13:53 MS: And this is all very accessible and understandable stuff. You can read this, and it's not... This isn't lawyerese, it's not very opaque, it's all been put in a format that's pretty easy to parse.

14:03 BC: Yeah, the legislation itself is still legislation, and sometimes legislation is drafted in a way that could be clear certainly, but part of what the Landlord and Tenant Board website does is try to put it into plain language, and that's something else that they've really emphasized with the new standard lease, is that it's a plain language lease, and all of those old causes that repeat everything and have Latin phrases and phrases repeated in triplicate, that's all done away with now.

14:35 MS: Right. So if I wanted to sublet, would it be in my interest even informally to try to get some sort of contract in writing between myself and the person I'm sub-leasing to?

14:45 BC: It's always... So if you are now effectively in the position of the landlord vis-a-vis your sub-tenant, so it's always a good idea to get a written agreement as to what the contractual obligations are. Now, the Residential Tenancies Act has very little, very few provisions about that, apart from the fact that you can't charge more rent. But for example, we talked before about a landlord that would have a no smoking rule. You'd wanna make sure that in your contract with your sub-tenant, you're repeating that rule, otherwise you will be violating your obligations to the landlord. You may also wanna put provisions in there that specify that the sub-tenant would pay for damage if any is caused, or that if the landlord subsequently comes back and alleges that the sub-tenant caused damage, that that's something that the sub-tenant will make the tenant whole for. It's much better to have it in writing, because that relationship is one that is much more contractual in nature than property in nature, and you wanna be able to prove to the small claims court, which is where there would be jurisdiction over this, if there's any dispute about what the obligations were.

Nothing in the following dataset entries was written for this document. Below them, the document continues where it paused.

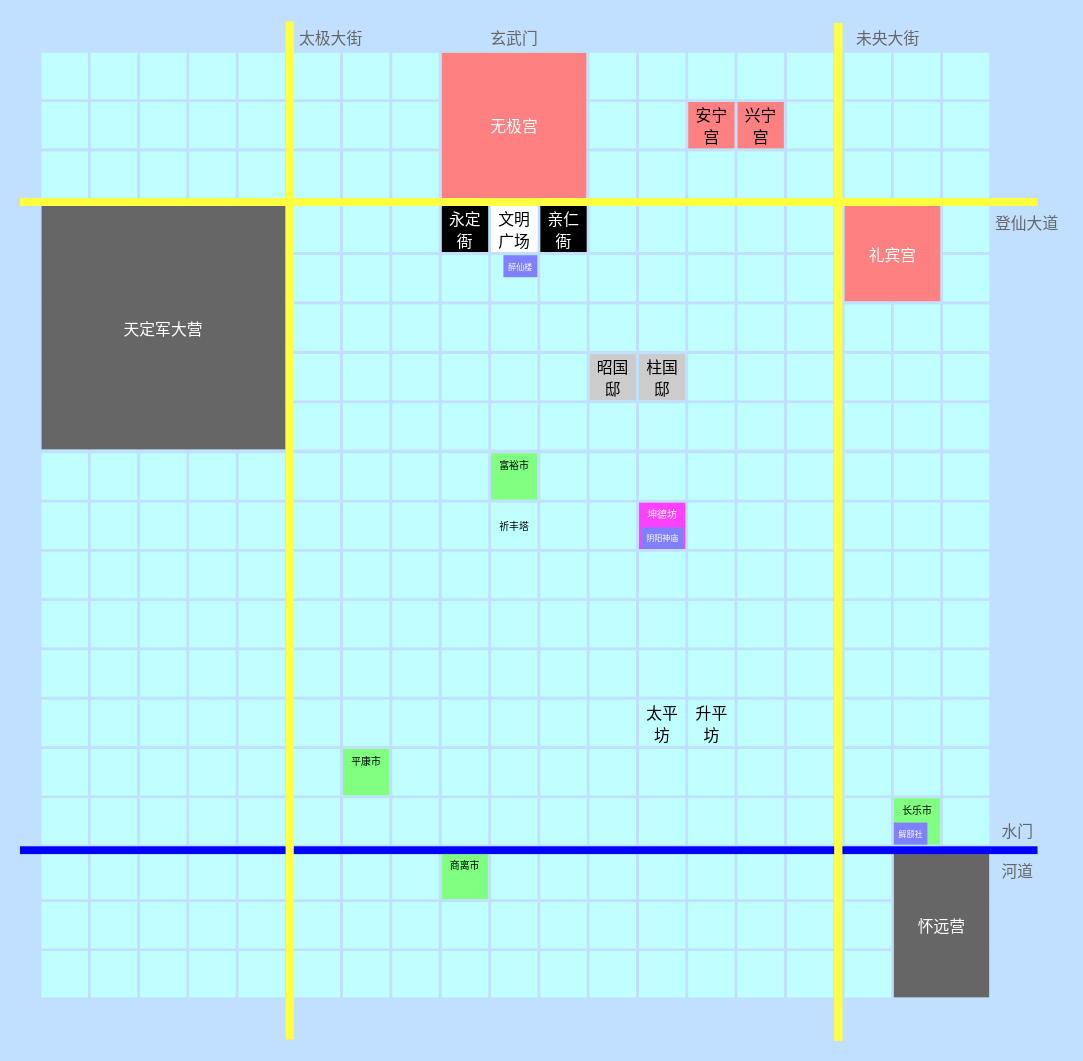
<!DOCTYPE html>
<html lang="zh-CN">
<head>
<meta charset="utf-8">
<title>城坊图</title>
<style>
:root {
  --ground: #c1e0ff;
  --ward: #c0ffff;
  --palace: #ff8080;
  --camp: #666666;
  --office: #000000;
  --plaza: #ffffff;
  --mansion: #cccccc;
  --market: #80ff80;
  --quarter: #ff40ff;
  --venue: #8080ff;
  --street: #ffff40;
  --river: #0000ff;
  --label: #666666;
}
html, body { margin: 0; overflow: hidden; background: var(--ground); }
svg { display: block; width: 1083px; height: 1061px; }
text { font-family: "Noto Sans CJK SC", "Noto Sans", sans-serif; font-size: 15.8px; text-anchor: middle; fill: #000; }
.ward { fill: var(--ward); }
.palace { fill: var(--palace); }
.camp { fill: var(--camp); }
.office { fill: var(--office); }
.plaza { fill: var(--plaza); }
.mansion { fill: var(--mansion); }
.market { fill: var(--market); }
.quarter { fill: var(--quarter); }
.venue { fill: var(--venue); }
.street { fill: var(--street); }
.river { fill: var(--river); }
.light text, text.light { fill: #fff; }
.outer text { fill: var(--label); }
.small text { font-size: 9.9px; }
.tiny text { font-size: 8px; fill: #fff; }
</style>
</head>
<body>
<svg viewBox="0 0 1083 1061" role="img" aria-label="城坊图">
  <defs>
    <rect id="ward" width="46.4" height="46.4"/>
    <g id="ward-row">
      <use href="#ward" x="41.5"/><use href="#ward" x="90.8"/><use href="#ward" x="140"/><use href="#ward" x="189.3"/><use href="#ward" x="238.6"/>
      <use href="#ward" x="293.6"/><use href="#ward" x="343"/><use href="#ward" x="392.3"/><use href="#ward" x="441.8"/><use href="#ward" x="491"/><use href="#ward" x="540.3"/><use href="#ward" x="589.6"/><use href="#ward" x="639"/><use href="#ward" x="688.2"/><use href="#ward" x="737.5"/><use href="#ward" x="787"/>
      <use href="#ward" x="844.6"/><use href="#ward" x="893.8"/><use href="#ward" x="943"/>
    </g>
  </defs>

  <rect width="1083" height="1061" fill="var(--ground)"/>

  <g class="ward" id="wards">
    <use href="#ward-row" y="52.8"/><use href="#ward-row" y="102"/><use href="#ward-row" y="151.4"/>
    <use href="#ward-row" y="205.6"/><use href="#ward-row" y="255"/><use href="#ward-row" y="304.4"/><use href="#ward-row" y="354"/><use href="#ward-row" y="403.2"/>
    <use href="#ward-row" y="453.3"/><use href="#ward-row" y="502.6"/><use href="#ward-row" y="551.8"/><use href="#ward-row" y="601"/><use href="#ward-row" y="650.3"/><use href="#ward-row" y="699.6"/><use href="#ward-row" y="749"/><use href="#ward-row" y="798.2"/>
    <use href="#ward-row" y="852.8"/><use href="#ward-row" y="902"/><use href="#ward-row" y="951"/>
  </g>

  <g id="palaces" class="palace">
    <rect x="441.8" y="52.8" width="144.6" height="146"/>
    <use href="#ward" x="688.2" y="102"/>
    <use href="#ward" x="737.5" y="102"/>
    <rect x="844.6" y="205.6" width="95.7" height="95.7"/>
  </g>

  <g id="camps" class="camp">
    <rect x="41.5" y="205.6" width="244" height="243.8"/>
    <rect x="893.8" y="852.8" width="95.4" height="144.6"/>
  </g>

  <g id="offices" class="office">
    <use href="#ward" x="441.8" y="205.6"/>
    <use href="#ward" x="540.3" y="205.6"/>
  </g>
  <use href="#ward" class="plaza" x="491" y="205.6"/>

  <g id="mansions" class="mansion">
    <use href="#ward" x="589.6" y="354"/>
    <use href="#ward" x="639" y="354"/>
  </g>

  <g id="markets" class="market">
    <use href="#ward" x="491" y="453.3"/>
    <use href="#ward" x="343" y="749"/>
    <use href="#ward" x="893.8" y="798.2"/>
    <use href="#ward" x="441.8" y="852.8"/>
  </g>
  <use href="#ward" class="quarter" x="639" y="502.6"/>

  <g id="venues" class="venue">
    <rect x="503.4" y="255.2" width="34" height="22"/>
    <rect x="641" y="527.4" width="42.2" height="21.4"/>
    <rect x="893.8" y="822.6" width="33.6" height="22"/>
  </g>

  <g id="roads">
    <rect class="street" x="20" y="198" width="1017.5" height="8"/>
    <rect class="river" x="20" y="846.3" width="1017.5" height="7.8"/>
    <rect class="street" x="285.6" y="21.5" width="8.2" height="1018"/>
    <rect class="street" x="834.2" y="23" width="8.2" height="1018"/>
  </g>

  <g class="outer">
    <text x="330.6" y="44">太极大街</text>
    <text x="514" y="44">玄武门</text>
    <text x="887.6" y="44">未央大街</text>
    <text x="1026.6" y="229">登仙大道</text>
    <text x="1017.3" y="837">水门</text>
    <text x="1017.3" y="877">河道</text>
  </g>

  <g class="light">
    <text x="514" y="132">无极宫</text>
    <text x="163" y="334.5">天定军大营</text>
    <text x="892.4" y="260.5">礼宾宫</text>
    <text x="941.4" y="932">怀远营</text>
    <text x="464.7" y="225">永定<tspan x="464.7" dy="22">衙</tspan></text>
    <text x="563.3" y="225">亲仁<tspan x="563.3" dy="22">衙</tspan></text>
  </g>

  <g>
    <text x="514" y="225">文明<tspan x="514" dy="22">广场</tspan></text>
    <text x="711.4" y="121">安宁<tspan x="711.4" dy="22">宫</tspan></text>
    <text x="760.6" y="121">兴宁<tspan x="760.6" dy="22">宫</tspan></text>
    <text x="612.6" y="372.5">昭国<tspan x="612.6" dy="22">邸</tspan></text>
    <text x="662" y="372.5">柱国<tspan x="662" dy="22">邸</tspan></text>
    <text x="662" y="718.5">太平<tspan x="662" dy="22">坊</tspan></text>
    <text x="711.4" y="718.5">升平<tspan x="711.4" dy="22">坊</tspan></text>
  </g>

  <g class="small">
    <text x="514" y="469">富裕市</text>
    <text x="514" y="530">祈丰塔</text>
    <text x="366" y="765">平康市</text>
    <text x="917" y="814.3">长乐市</text>
    <text x="464.6" y="868.8">商离市</text>
    <text class="light" x="662" y="518.3">坤德坊</text>
  </g>

  <g class="tiny">
    <text x="520.3" y="269.5">醉仙楼</text>
    <text x="662.2" y="541">阴阳神庙</text>
    <text x="910.5" y="837">解颐社</text>
  </g>
</svg>
</body>
</html>
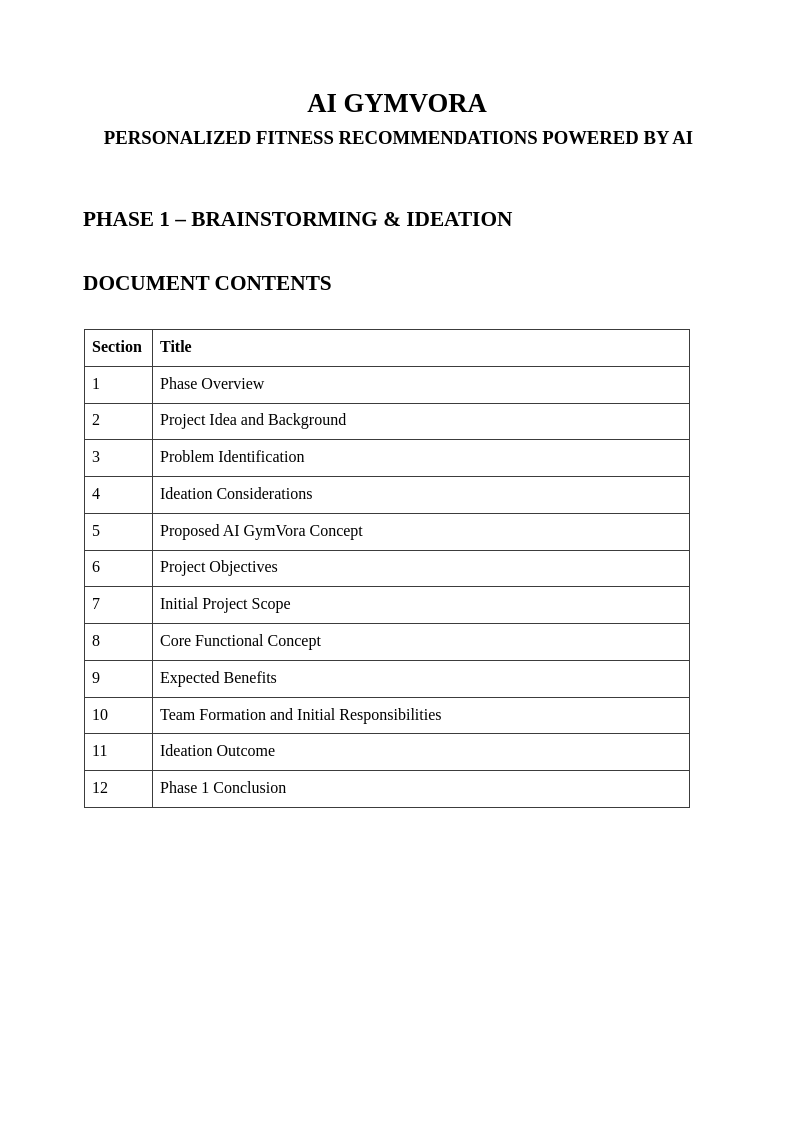
<!DOCTYPE html>
<html lang="en">
<head>
<meta charset="utf-8">
<title>AI GymVora – Phase 1</title>
<style>
:root {
  --paper: #ffffff;
  --ink: #000000;
  --rule: #3c3c3c;
}
* { box-sizing: border-box; margin: 0; padding: 0; }
html, body { width: 794px; height: 1123px; overflow: hidden; background: var(--paper); }
body { font-family: "Liberation Serif", "Times New Roman", serif; color: var(--ink); }
.page { width: 794px; height: 1123px; padding: 87px 83px 0; }
.masthead { text-align: center; }
.project { font-size: 26.7px; line-height: 32px; }
.tagline { margin-top: 7px; padding-left: 3px; font-size: 18.7px; line-height: 24px; font-weight: bold; white-space: nowrap; }
h2 { font-size: 21.3px; line-height: 26px; }
.phase { margin-top: 56px; }
.contents-heading { margin-top: 38px; }
.contents {
  display: grid;
  grid-template-rows: repeat(13, 1fr);
  width: 606px;
  height: 479px;
  margin: 33px 0 0 1px;
  border: solid var(--rule);
  border-width: 1px 1px 0;
  font-size: 16px;
  line-height: 18px;
}
.contents thead, .contents tbody { display: contents; }
.contents tr { display: grid; grid-template-columns: 67px 1fr; border-bottom: 1px solid var(--rule); }
.contents th, .contents td { display: flex; align-items: center; padding: 0 0 2px 7px; text-align: left; }
.contents th + th, .contents td + td { border-left: 1px solid var(--rule); }
</style>
</head>
<body>
<main class="page">
  <header class="masthead">
    <h1 class="project">AI GYMVORA</h1>
    <p class="tagline">PERSONALIZED FITNESS RECOMMENDATIONS POWERED BY AI</p>
  </header>
  <h2 class="phase">PHASE 1 – BRAINSTORMING &amp; IDEATION</h2>
  <h2 class="contents-heading">DOCUMENT CONTENTS</h2>
  <table class="contents">
    <thead>
      <tr><th>Section</th><th>Title</th></tr>
    </thead>
    <tbody>
      <tr><td>1</td><td>Phase Overview</td></tr>
      <tr><td>2</td><td>Project Idea and Background</td></tr>
      <tr><td>3</td><td>Problem Identification</td></tr>
      <tr><td>4</td><td>Ideation Considerations</td></tr>
      <tr><td>5</td><td>Proposed AI GymVora Concept</td></tr>
      <tr><td>6</td><td>Project Objectives</td></tr>
      <tr><td>7</td><td>Initial Project Scope</td></tr>
      <tr><td>8</td><td>Core Functional Concept</td></tr>
      <tr><td>9</td><td>Expected Benefits</td></tr>
      <tr><td>10</td><td>Team Formation and Initial Responsibilities</td></tr>
      <tr><td>11</td><td>Ideation Outcome</td></tr>
      <tr><td>12</td><td>Phase 1 Conclusion</td></tr>
    </tbody>
  </table>
</main>
</body>
</html>
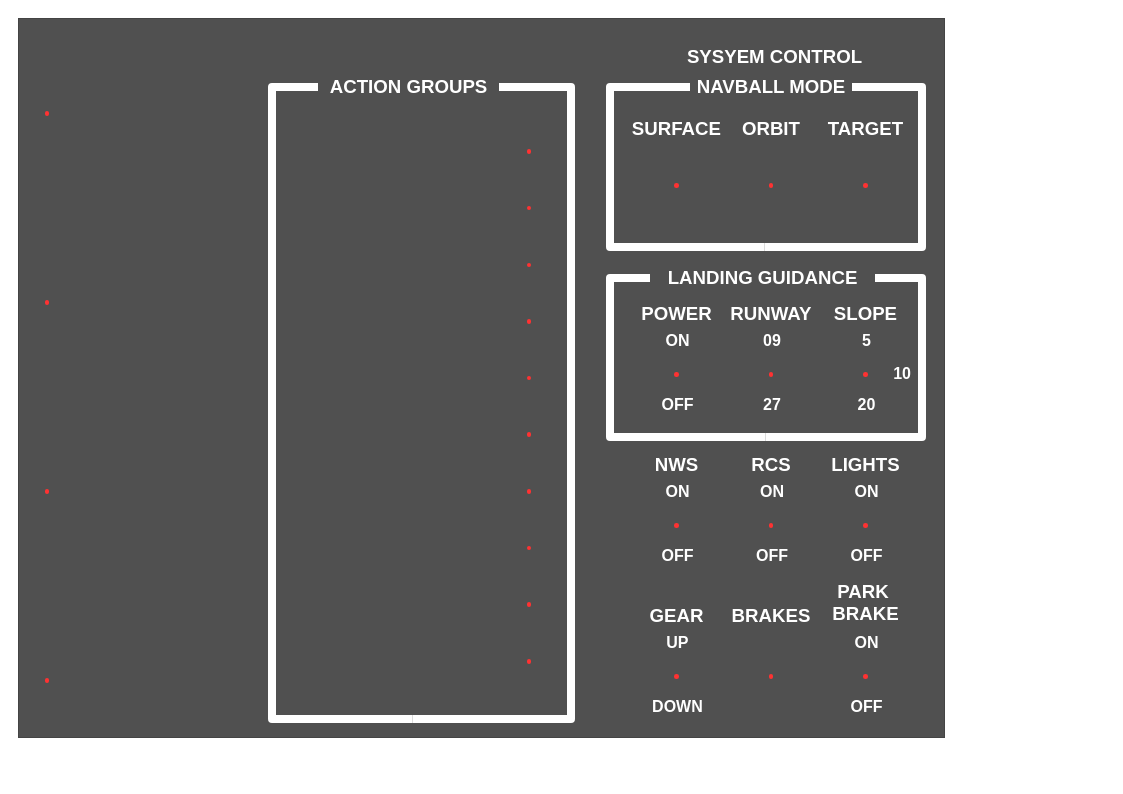
<!DOCTYPE html>
<html lang="en">
<head>
<meta charset="utf-8">
<title>Control panel faceplate</title>
<style>
:root {
  --page: #ffffff;
  --plate: #505050;
  --plate-edge: #444444;
  --ink: #ffffff;
  --drill: #ff3232;
  --seam: #dcdcdc;
}
* { box-sizing: border-box; margin: 0; padding: 0; }
body {
  width: 1123px;
  height: 794px;
  overflow: hidden;
  padding: 18px;
  background: var(--page);
  color: var(--ink);
  font: bold 18.67px/22px "Liberation Sans", Arial, sans-serif;
  text-align: center;
  white-space: nowrap;
}
h1, h2, h3 { font: inherit; }
.plate {
  display: grid;
  grid-template-columns: 250px 307px 320px;
  column-gap: 0;
  width: 927px;
  height: 720px;
  background: var(--plate);
  outline: 1px solid var(--plate-edge);
  outline-offset: -1px;
}
.drill {
  display: block;
  width: 4.6px;
  height: 4.6px;
  border-radius: 50%;
  background: var(--drill);
}
.drill-column {
  display: flex;
  flex-direction: column;
  justify-content: space-between;
}
.mounting { height: 571.6px; padding-left: 26.7px; margin-top: 93.2px; }

.frame {
  position: relative;
  border: 8px solid var(--ink);
  border-radius: 4px;
}
.legend {
  position: absolute;
  top: -8px;
  left: var(--gap-left);
  width: var(--gap-width);
  height: 8px;
  line-height: 8px;
  background: var(--plate);
}
.frame::after {
  content: "";
  position: absolute;
  bottom: -8px;
  left: var(--seam-left);
  width: 1px;
  height: 8px;
  background: var(--seam);
}
.action-groups {
  --gap-left: 42px; --gap-width: 181px; --seam-left: 136px;
  height: 640px;
  margin-top: 65px;
}
.action-groups .drill-column { height: 514.6px; margin: 58.2px 0 0 250.7px; }

.system { padding-top: 28px; margin-left: 31px; width: 320px; }
.system-title { padding-left: 17px; margin-bottom: 15px; }
.navball {
  --gap-left: 76px; --gap-width: 162px; --seam-left: 150px;
  height: 168px;
  padding: 27px 0 0 15.2px;
  margin-bottom: 23px;
}
.landing {
  --gap-left: 36px; --gap-width: 225px; --seam-left: 151px;
  height: 167px;
  padding: 21px 0 0 15.2px;
  margin-bottom: 13px;
}
.bank { display: grid; grid-template-columns: repeat(3, 94.5px); }
.open-bank { padding-left: 23.2px; margin-bottom: 38px; }
.switch {
  position: relative;
  display: grid;
  grid-template-rows: 27px 33px 31px 22px;
  justify-items: center;
}
.navball .switch { grid-template-rows: 56px 22px; }
.switch .drill { margin-top: 9px; }
.switch .drill { grid-row: 3; }
.navball .switch .drill { grid-row: 2; }
.state { font-size: 16px; padding-left: 2px; }
.state-middle { position: absolute; top: 60px; left: 73px; }
.two-line { margin-top: -24px; }
</style>
</head>
<body>
<main class="plate">
  <div class="mounting drill-column">
    <i class="drill"></i><i class="drill"></i><i class="drill"></i><i class="drill"></i>
  </div>

  <section class="action-groups frame">
    <h2 class="legend">ACTION GROUPS</h2>
    <div class="drill-column">
      <i class="drill"></i><i class="drill"></i><i class="drill"></i><i class="drill"></i><i class="drill"></i>
      <i class="drill"></i><i class="drill"></i><i class="drill"></i><i class="drill"></i><i class="drill"></i>
    </div>
  </section>

  <section class="system">
    <h1 class="system-title">SYSYEM CONTROL</h1>

    <section class="navball frame">
      <h2 class="legend">NAVBALL MODE</h2>
      <div class="bank">
        <div class="switch"><h3>SURFACE</h3><i class="drill"></i></div>
        <div class="switch"><h3>ORBIT</h3><i class="drill"></i></div>
        <div class="switch"><h3>TARGET</h3><i class="drill"></i></div>
      </div>
    </section>

    <section class="landing frame">
      <h2 class="legend">LANDING GUIDANCE</h2>
      <div class="bank">
        <div class="switch"><h3>POWER</h3><p class="state">ON</p><i class="drill"></i><p class="state">OFF</p></div>
        <div class="switch"><h3>RUNWAY</h3><p class="state">09</p><i class="drill"></i><p class="state">27</p></div>
        <div class="switch"><h3>SLOPE</h3><p class="state">5</p><i class="drill"></i><p class="state">20</p><p class="state state-middle">10</p></div>
      </div>
    </section>

    <div class="bank open-bank">
      <div class="switch"><h3>NWS</h3><p class="state">ON</p><i class="drill"></i><p class="state">OFF</p></div>
      <div class="switch"><h3>RCS</h3><p class="state">ON</p><i class="drill"></i><p class="state">OFF</p></div>
      <div class="switch"><h3>LIGHTS</h3><p class="state">ON</p><i class="drill"></i><p class="state">OFF</p></div>
    </div>

    <div class="bank open-bank">
      <div class="switch"><h3>GEAR</h3><p class="state">UP</p><i class="drill"></i><p class="state">DOWN</p></div>
      <div class="switch"><h3>BRAKES</h3><i class="drill"></i></div>
      <div class="switch"><h3 class="two-line"><span style="margin-right:5px">PARK</span><br>BRAKE</h3><p class="state">ON</p><i class="drill"></i><p class="state">OFF</p></div>
    </div>
  </section>
</main>
</body>
</html>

15:55 MS: So what can you do if you get into trouble, if something goes wrong with your sub-tenancy and so on, where do you go to kind of seek help with these sorts of issues?

16:05 BC: So one of the difficulties with the sub-tenant is that the Landlord Tenant Board itself doesn't have jurisdiction over sub-tenancies. So if you need a legal remedy as against the sub-tenant, you're ultimately going off to the small claims court. That said, you'd wanna find some legal advice, and legal clinics, including Queen's Legal Aid, would be happy to assist in some of those disputes, just to help explain what your rights are, and what your remedies from there are, if something has gone wrong.

16:38 MS: Excellent, and let's hope nothing does.

16:40 BC: Let's hope not.

16:41 MS: Thank you, Blair.

16:42 BC: You're very welcome.


Thanks to Blair Crew. Property law, including landlords and leases, is part of our "sampler tray" of Canadian Law, Law 201/701, Introduction to Canadian Law. You can learn more about it at

Fundamentals of Canadian Law is recorded at Queen's University, situated on traditional Anishinaabe and Haudenosaunee territory. Our theme music is by Megan Hamilton, who is also a staff member here at Queen's Law! You can find out more about her music at Original illustrations for this podcast are by Valerie Desrochers. You can find her work at

Thanks for listening.